Facebook has recorded 16,580 data requests from the Indian government in the first six months of 2018 -- a steep rise compared to a total of 22,024 requests in the full year of 2017 and 13,613 in 2016.
Facebook has recorded 16,580 data requests from the Indian government in the first six months of 2018 — a steep rise compared to a total of 22,024 requests in the full year of 2017 and 13,613 in 2016. In the January-June 2018 period, Facebook provided some data to the government in 53 per cent of the requests, although the social networking giant did not reveal which kind of data as it published its transparency report late on Thursday.
Facebook responds to government requests for data in accordance with applicable law and its terms of service.
“Each and every request we receive is carefully reviewed for legal sufficiency and we may reject or require greater specificity on requests that appear overly broad or vague,” the company said.
Facebook also received 15,963 requests from India for “legal process,” 23,047 users’ requests and 617 emergency requests (half of these were met).
In May this year, Facebook said it recorded a massive increase in the total number of Indian government requests for 2017 — a rise of nearly 62 per cent compared to the global average of 30 per cent.

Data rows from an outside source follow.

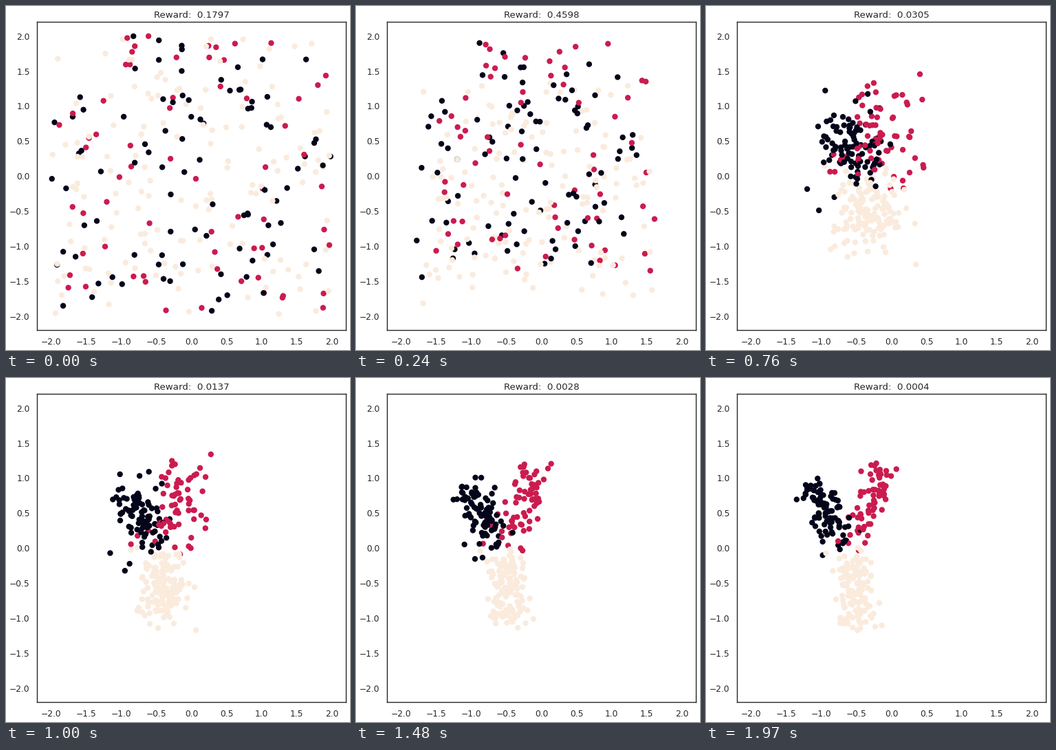
A matplotlib script that plays this animation: 500 by 500 pixels, repeating every 2 s.

```python
import numpy as np
import matplotlib.pyplot as plt
from matplotlib.animation import FuncAnimation

FRAMES, LOOP_MS = 66, 2000
INK = "#262626"

plt.rcParams["font.family"] = "DejaVu Sans"
rng = np.random.default_rng(11)

# count, colour, lobe root, lobe tip, beta shape along the lobe, half width
LOBES = [
    (92, "#03051a", (-0.62, -0.10), (-1.17, 0.98), (2.2, 1.5), 0.135),
    (66, "#cb1b4f", (-0.70, -0.10), (-0.08, 1.20), (1.7, 1.2), 0.115),
    (142, "#faebdd", (-0.60, 0.10), (-0.48, -1.20), (1.9, 1.7), 0.145),
]

# Pace of the gathering: how far each component has come at the key steps
KEYS = np.array([0, 8, 16, 25, 33, 49, 65])
REWARD = np.log([0.1797, 0.4601, 0.1026, 0.0305, 0.0137, 0.0025, 0.0004])
SCATTER = [1, 0.76, 0.37, 0.21, 0.12, 0.04, 0]
SHAPE = [0, 0.10, 0.42, 0.65, 0.80, 0.94, 1]
DRIFT_X = [0, 0.20, 0.42, 0.62, 0.78, 0.93, 1]
DRIFT_Y = [0, 0.38, 0.68, 0.82, 0.88, 0.95, 1]


def ease(values, t):
    """Smooth cubic curve through the values at KEYS."""
    values = np.asarray(values, float)
    slope = np.gradient(values, KEYS)
    i = min(np.searchsorted(KEYS, t, side="right") - 1, len(KEYS) - 2)
    h = KEYS[i + 1] - KEYS[i]
    u = (t - KEYS[i]) / h
    return (values[i] * (1 + 2 * u) * (1 - u) ** 2
            + values[i + 1] * u * u * (3 - 2 * u)
            + h * slope[i] * u * (1 - u) ** 2
            - h * slope[i + 1] * u * u * (1 - u))


def lobe(n, root, tip, shape, width):
    """Points spread around the axis from root to tip."""
    root, axis = np.array(root), np.subtract(tip, root)
    side = np.array([-axis[1], axis[0]]) / np.hypot(*axis)
    along = rng.beta(*shape, n)[:, None]
    across = np.clip(rng.normal(0, width, n), -2.4 * width, 2.4 * width)
    return root + along * axis + across[:, None] * side


centre, offset, colors = [], [], []
for n, color, root, tip, shape, width in LOBES:
    pts = lobe(n, root, tip, shape, width)
    mean = pts.mean(axis=0)
    centre.append(np.tile(mean, (n, 1)))
    offset.append(pts - mean)
    colors += [color] * n

order = rng.permutation(len(colors))
centre = np.concatenate(centre)[order]
offset = np.concatenate(offset)[order]
colors = [colors[i] for i in order]
start = rng.uniform(-2, 2, centre.shape)
pace = rng.uniform(0.65, 1.5, (len(colors), 1))


def positions(t):
    drift = np.array([ease(DRIFT_X, t), ease(DRIFT_Y, t)])
    spread = max(ease(SCATTER, t), 0) ** pace
    return drift * centre + spread * start + ease(SHAPE, t) * offset


fig = plt.figure(figsize=(6.25, 6.25), dpi=80, facecolor="white")
ax = fig.add_axes([45.3 / 500, 28.7 / 500, 449 / 500, 448 / 500])
ax.set(xlim=(-2.2, 2.2), ylim=(-2.2, 2.2))
ticks = np.arange(-2, 2.1, 0.5)
ax.set_xticks(ticks)
ax.set_yticks(ticks)
ax.tick_params(length=0, pad=9.5, labelsize=11, labelcolor=INK)
for spine in ax.spines.values():
    spine.set(edgecolor=INK, linewidth=1.25)

dots = ax.scatter(*start.T, s=36, c=colors, linewidths=1.5)
title = ax.set_title("", fontsize=12, color=INK, pad=6)


def update(t):
    dots.set_offsets(positions(t))
    title.set_text(f"Reward:  {np.exp(ease(REWARD, t)):.4f}")
    return dots, title


anim = FuncAnimation(fig, update, frames=FRAMES, interval=LOOP_MS / FRAMES,
                     repeat=True, repeat_delay=0, blit=False)
plt.show()
```
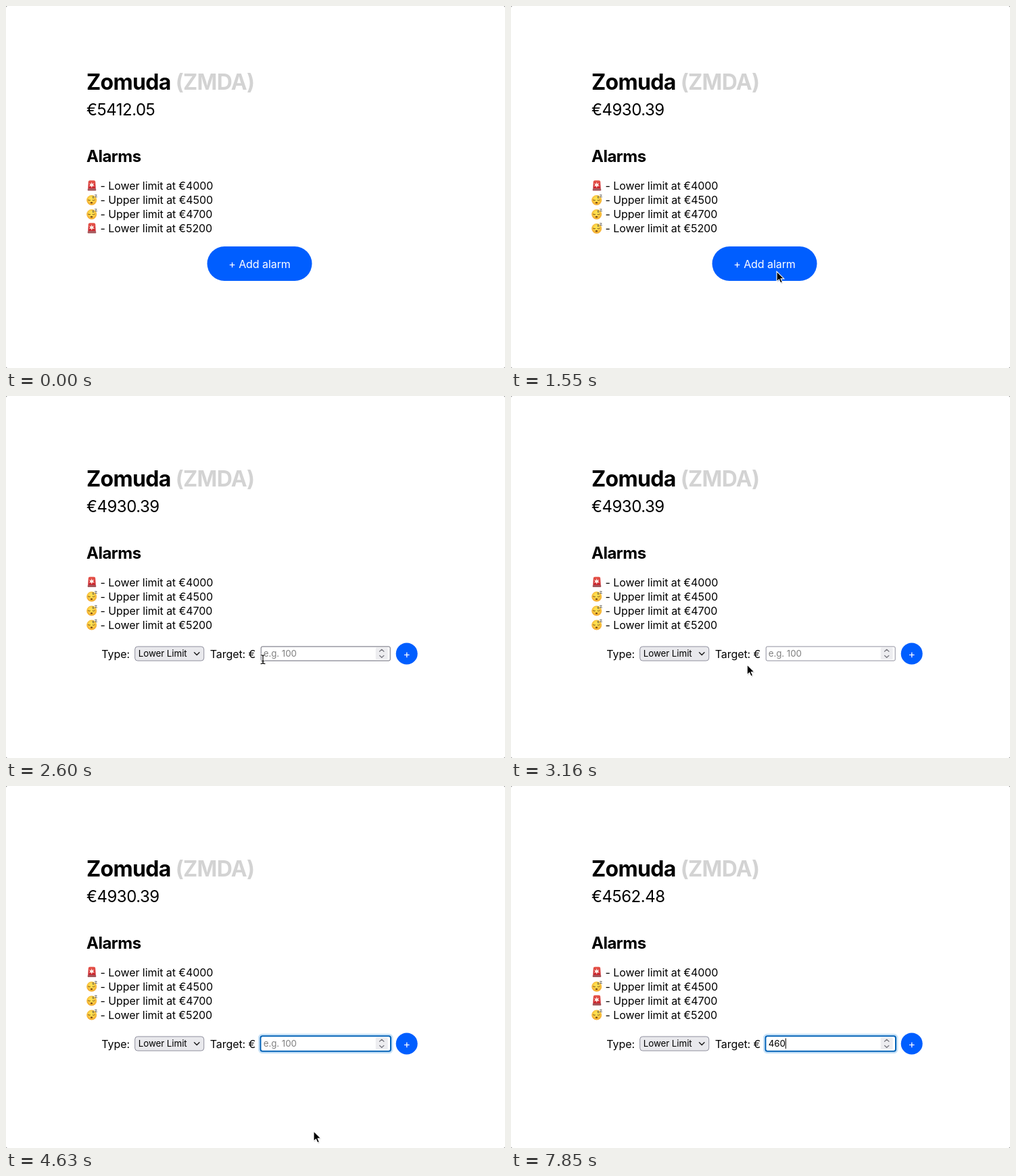
Recreate the animation shown at these times as an HTML page. Size 738 by 536 pixels, loop 7.99 s.

```html
<!DOCTYPE html>
<html lang="en">
<head>
<meta charset="utf-8">
<title>Price alarms</title>
<style>
  html, body { margin: 0; width: 100%; height: 100%; overflow: hidden; background: #fff; }
  svg { display: block; width: 738px; height: 536px; }
  text { font: 16px Inter, sans-serif; letter-spacing: -.004em; white-space: pre; }
  .title, .price, .heading { letter-spacing: -.021em; }
  .title { font-size: 32px; font-weight: 700; }
  .price { font-size: 24px; }
  .heading { font-size: 24px; font-weight: 700; }
  .control { font-size: 13.333px; }
  .light { fill: #fff; }
  .mid { text-anchor: middle; }
  .line { fill: none; stroke-linecap: round; stroke-linejoin: round; }
</style>
</head>
<body>
<svg viewBox="0 0 738 536">
  <defs>
    <radialGradient id="skin" cx=".5" cy=".4" r=".6">
      <stop offset=".3" stop-color="#ffe04f"/>
      <stop offset="1" stop-color="#f2a52c"/>
    </radialGradient>
    <linearGradient id="dome" x2="0" y2="1">
      <stop offset="0" stop-color="#e8584c"/>
      <stop offset="1" stop-color="#c9202a"/>
    </linearGradient>
    <g id="siren">
      <path d="M-5.7 4.5-5.2-5.8Q-5-7.8-3-7.8H3Q5-7.8 5.2-5.8L5.7 4.5Z" fill="url(#dome)"/>
      <path d="M-.3-5.4.6-2.6 3.4-3.8 1.8-1.2 4 1 .8.6-.2 3.2-1.4.6-4 1.2-2.4-1.2-4-3.6-1.2-2.6Z" fill="#fff0ea"/>
      <path d="M-6 4.2H6L6.3 6.6Q6.3 7.6 5.3 7.6H-5.3Q-6.3 7.6-6.3 6.6Z" fill="#a4565a"/>
    </g>
    <g id="sleepy">
      <circle cx="-.3" cy=".5" r="7.5" fill="url(#skin)"/>
      <path class="line" d="M-5.6.2Q-4 1.5-2.4.6M1 .6Q2.6 1.5 4.2.2" stroke="#6d4818" stroke-width=".9"/>
      <ellipse cx="-.5" cy="4.3" rx="1.6" ry="1.3" fill="#7a4a18"/>
      <path class="line" d="M4.4-7.2H7.2L4.8-4.2H7.6M.8-5H2.8L1-2.8H3" stroke="#55524c" stroke-width=".8"/>
    </g>
  </defs>

  <rect width="738" height="536" fill="#777"/>
  <rect width="738" height="536" rx="2.5" fill="#fff"/>

  <g id="info">
    <text class="title" x="119" y="124">Zomuda <tspan fill="#d3d3d3">(ZMDA)</tspan></text>
    <text class="price" id="price" x="119" y="162"></text>
    <text class="heading" x="119" y="231">Alarms</text>
    <g id="alarms"></g>
  </g>

  <g id="add">
    <rect x="297.5" y="356" width="155" height="51" rx="25.5" fill="#005eff"/>
    <text class="light mid" x="375" y="388">+ Add alarm</text>
  </g>

  <g id="form" transform="translate(-.3 -.5)">
    <text x="141.5" y="388">Type:</text>
    <rect x="191" y="371.5" width="102" height="21" rx="4" fill="#e9e9ed" stroke="#8f8f9d"/>
    <text class="control" x="196" y="386.5">Lower Limit</text>
    <path class="line" d="M278.8 380.2 282.5 384 286.2 380.2" stroke="#222" stroke-width="1.5"/>
    <text x="302" y="388">Target: €</text>
    <rect id="field" x="377.5" y="371.5" width="191" height="21" rx="2" fill="#fff"/>
    <g id="focus" fill="none">
      <rect x="374.5" y="368.5" width="197" height="27" rx="5" stroke="#c9e3f8" stroke-width="2.5"/>
      <rect x="376.7" y="370.7" width="192.6" height="22.6" rx="3" stroke="#0062b8" stroke-width="2"/>
    </g>
    <rect x="547" y="373" width="18" height="17.5" rx="1.5" fill="#ededf0"/>
    <path class="line" d="M552.8 378.8 556 375.8 559.2 378.8M552.8 384.8 556 387.8 559.2 384.8" stroke="#77777f" stroke-width="1.2"/>
    <text class="control" id="value" x="381" y="386.5"></text>
    <rect id="caret" y="374" width="1" height="15.5"/>
    <circle cx="593" cy="382" r="16" fill="#005eff"/>
    <text class="light mid" x="593" y="388">+</text>
  </g>

  <g id="arrow">
    <path d="M0 0V15L3.4 11.9 5.8 17.2 8.4 16 6.1 10.9H10.8Z" fill="#0003" transform="translate(.6 1.2)"/>
    <path d="M0 0V15L3.4 11.9 5.8 17.2 8.4 16 6.1 10.9H10.8Z" stroke="#fff" stroke-width="1.1"/>
  </g>
  <g id="beam" class="line">
    <path d="M-3-6.5Q0-6.5 0-4.5Q0-6.5 3-6.5M0-4.5V4.5M-3 6.5Q0 6.5 0 4.5Q0 6.5 3 6.5M-1.5 2.5H1.5" stroke="#fff" stroke-width="2.6"/>
    <path d="M-3-6.5Q0-6.5 0-4.5Q0-6.5 3-6.5M0-4.5V4.5M-3 6.5Q0 6.5 0 4.5Q0 6.5 3 6.5M-1.5 2.5H1.5" stroke="#000" stroke-width="1.2"/>
  </g>
</svg>
<script>
const LOOP = 7990, STEP = 70, START = 500;
const FORM_AT = 2600, FOCUS_AT = 4210, TYPE_AT = 7360;
const $ = id => document.getElementById(id);

// Each list holds [time, value]; the latest entry reached applies.
const prices = [[0, 5412.05], [780, 4930.39], [5750, 4562.48]];
const typed = [[0, ''], [TYPE_AT, '4'], [7570, '46'], [7850, '460']];
const carets = [[0, 0], [FOCUS_AT, 1], [4630, 0], [5190, 1], [5750, 0], [6380, 1], [6940, 0], [TYPE_AT, 1]];
const limits = [['Lower', 4000], ['Upper', 4500], ['Upper', 4700], ['Lower', 5200]];

// Pointer path: time, x, y.
const path = [
  [500, 428, 528], [1060, 436, 421], [1130, 436, 421], [1550, 393, 393],
  [2180, 393, 393], [2460, 403, 402], [2530, 403, 402], [2600, 380, 390],
  [2740, 380, 390], [3020, 356, 411], [3370, 339, 378], [3650, 339, 378],
  [3720, 342, 376], [3860, 404, 379], [3930, 404, 379], [4070, 412, 381],
  [4350, 412, 381], [4630, 455, 511], [LOOP, 455, 511]
];

const latest = (list, t) => list.filter(([at]) => at <= t).pop()[1];
const show = (id, on) => $(id).setAttribute('display', on ? 'inline' : 'none');
const move = (id, x, y) => $(id).setAttribute('transform', `translate(${x} ${y})`);

$('alarms').innerHTML = limits.map(([kind, limit], i) =>
  `<use id="icon${i}" x="127" y="${266 + 21 * i}"/>
   <text x="139.5" y="${272 + 21 * i}">- ${kind} limit at €${limit}</text>`).join('');

// Alarm states by row: the third and fourth switch with the price.
const ringing = price => [true, false, price < 4700, price > 5200];

function pointerAt(t) {
  const i = path.findIndex(([at]) => at > t);
  const [t0, x0, y0] = path[i - 1], [t1, x1, y1] = path[i];
  const k = (t - t0) / (t1 - t0);
  return [x0 + (x1 - x0) * k, y0 + (y1 - y0) * k];
}

function drawPointer(t) {
  const visible = t >= START && t < TYPE_AT;
  let overField = false;
  if (visible) {
    const [x, y] = pointerAt(t);
    overField = t >= FORM_AT && x >= 377 && x <= 569 && y >= 371 && y <= 393;
    move(overField ? 'beam' : 'arrow', x, y);
  }
  show('arrow', visible && !overField);
  show('beam', visible && overField);
  const focused = t >= FOCUS_AT;
  $('field').setAttribute('stroke', focused ? 'none' : overField ? '#676774' : '#8f8f9d');
}

function draw() {
  const now = performance.now() % LOOP;
  const t = now < START ? 0 : START + Math.floor((now - START) / STEP) * STEP;
  const price = latest(prices, t), entry = latest(typed, t);
  const open = t >= FORM_AT;

  $('price').textContent = '€' + price.toFixed(2);
  ringing(price).forEach((on, i) => $('icon' + i).setAttribute('href', on ? '#siren' : '#sleepy'));
  move('info', 0, open ? 9.5 : 0);
  show('add', !open);
  show('form', open);
  show('focus', t >= FOCUS_AT);
  show('caret', latest(carets, t));

  const value = $('value');
  value.textContent = entry || 'e.g. 100';
  value.setAttribute('fill', entry ? '#000' : '#808080');
  $('caret').setAttribute('x', 381 + (entry && open ? value.getComputedTextLength() : 0));
  drawPointer(t);
  requestAnimationFrame(draw);
}
draw();
</script>
</body>
</html>
```
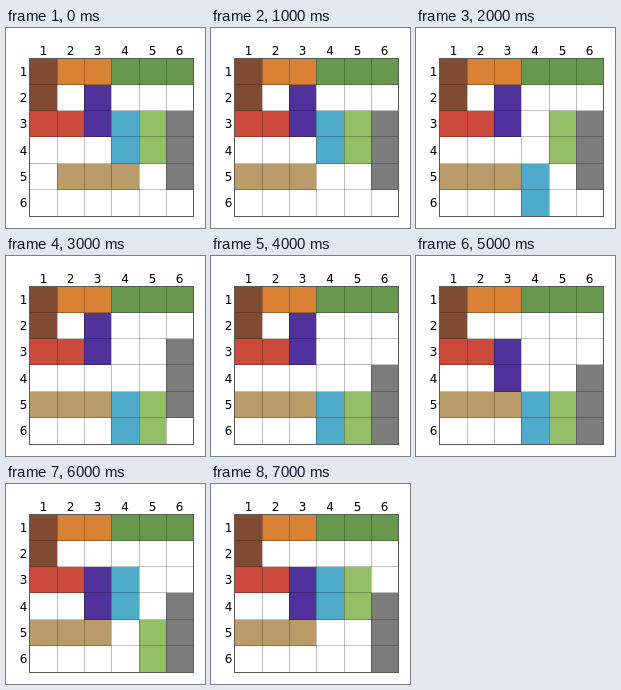
These frames come from a looping animation (199 px wide and 200 px high, 8 s). An HTML page:

```html
<!DOCTYPE html>
<html lang="en">
<head>
<meta charset="utf-8">
<title>Sliding blocks</title>
<style>
  html, body { margin: 0; width: 100%; height: 100%; overflow: hidden; background: #fff; }
  svg { display: block; width: 100vw; height: 100vh; }
  text { font: 12px "DejaVu Sans", sans-serif; text-anchor: middle; }
  .blocks { shape-rendering: crispEdges; }
  .grid { stroke: #000; stroke-opacity: .25; }
  .frame { fill: none; stroke: #000; stroke-opacity: .65; }
</style>
</head>
<body>
<svg viewBox="0 0 199 200"></svg>
<script>
const LOOP = 8000, STEP = 1000;
const X = [24, 51, 78, 105, 133, 160, 187];
const Y = [31, 57, 83, 109, 136, 162, 188];

// colour, column, row, columns wide, rows high
const blocks = [
  ['#7f4c33', 0, 0, 1, 2],
  ['#d98236', 1, 0, 2, 1],
  ['#67984e', 3, 0, 3, 1],
  ['#51319b', 2, 1, 1, 2],
  ['#cb4a3c', 0, 2, 2, 1],
  ['#50abca', 3, 2, 1, 2],
  ['#95be69', 4, 2, 1, 2],
  ['#7c7c7c', 5, 2, 1, 3],
  ['#b99c6a', 1, 4, 3, 1],
];

// one move per step: block, new column, new row
const moves = [
  [8, 0, 4],
  [5, 3, 4],
  [6, 4, 4],
  [7, 5, 3],
  [3, 2, 2],
  [5, 3, 2],
  [6, 4, 2],
];

const svg = document.querySelector('svg');

function add(parent, tag, attrs, text) {
  const el = document.createElementNS('http://www.w3.org/2000/svg', tag);
  for (const key in attrs) el.setAttribute(key, attrs[key]);
  if (text) el.textContent = text;
  return parent.appendChild(el);
}

const layer = add(svg, 'g', { class: 'blocks' });
const rects = blocks.map(([fill]) => add(layer, 'rect', { fill }));

const grid = add(svg, 'g', { class: 'grid' });
for (let i = 1; i < 6; i++) {
  add(grid, 'path', { d: `M${X[i] + .5} 31V188` });
  add(grid, 'path', { d: `M24 ${Y[i] - .5}H187` });
}
add(svg, 'rect', { class: 'frame', x: 23.5, y: 30.5, width: 164, height: 158 });

for (let i = 0; i < 6; i++) {
  add(svg, 'text', { x: (X[i] + X[i + 1]) / 2, y: 27 }, i + 1);
  add(svg, 'text', { x: 17.5, y: Math.round((Y[i] + Y[i + 1]) / 2) + 4 }, i + 1);
}

function place(i, col, row) {
  const [, , , w, h] = blocks[i], rect = rects[i];
  rect.setAttribute('x', X[col]);
  rect.setAttribute('y', Y[row]);
  rect.setAttribute('width', X[col + w] - X[col]);
  rect.setAttribute('height', Y[row + h] - Y[row]);
}

let shown = -1;
function draw(now) {
  const step = Math.floor(now % LOOP / STEP);
  if (step !== shown) {
    shown = step;
    blocks.forEach(([, col, row], i) => place(i, col, row));
    moves.slice(0, step).forEach(move => place(...move));
  }
}

const start = performance.now();
function tick() {
  draw(performance.now() - start);
  requestAnimationFrame(tick);
}
tick();
</script>
</body>
</html>
```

The social networking major also accepts government requests to preserve account information pending receipt of formal legal process.
“When we receive a preservation request, we will preserve a temporary snapshot of the relevant account information but will not disclose any of the preserved records unless and until we receive formal and valid legal process,” said Facebook which received 1,000 such requests from India.
Globally, the government requests for account data increased by around 26 per cent compared to the second half of 2017 — increasing from 82,341 to 103,815 requests.
In the US, government requests increased by about 30 per cent, of which 56 per cent included a non-disclosure order prohibiting Facebook from notifying the user.
“During the first half of 2018, the number of pieces of content we restricted based on local law increased 7 per cent, from 14,280 to 15,337,” said Chris Sonderby, Vice President and Deputy General Counsel.
It also identified 48 disruptions of Facebook services in eight countries in the new reporting period, compared to 46 disruptions in 12 countries in the second half of 2017.
During this period, Facebook and Instagram took down 2,999,278 pieces of content based on 466,810 copyright reports, 203,375 pieces of content based on 69,756 trademark reports, and 641,059 pieces of content based on 29,828 counterfeit reports.
The Facebook transparency report includes “information about government requests for user data we’ve received; reports on where access to Facebook products and services was disrupted; the number of content restrictions based on local law; and reports of counterfeit, copyright, and trademark infringement”.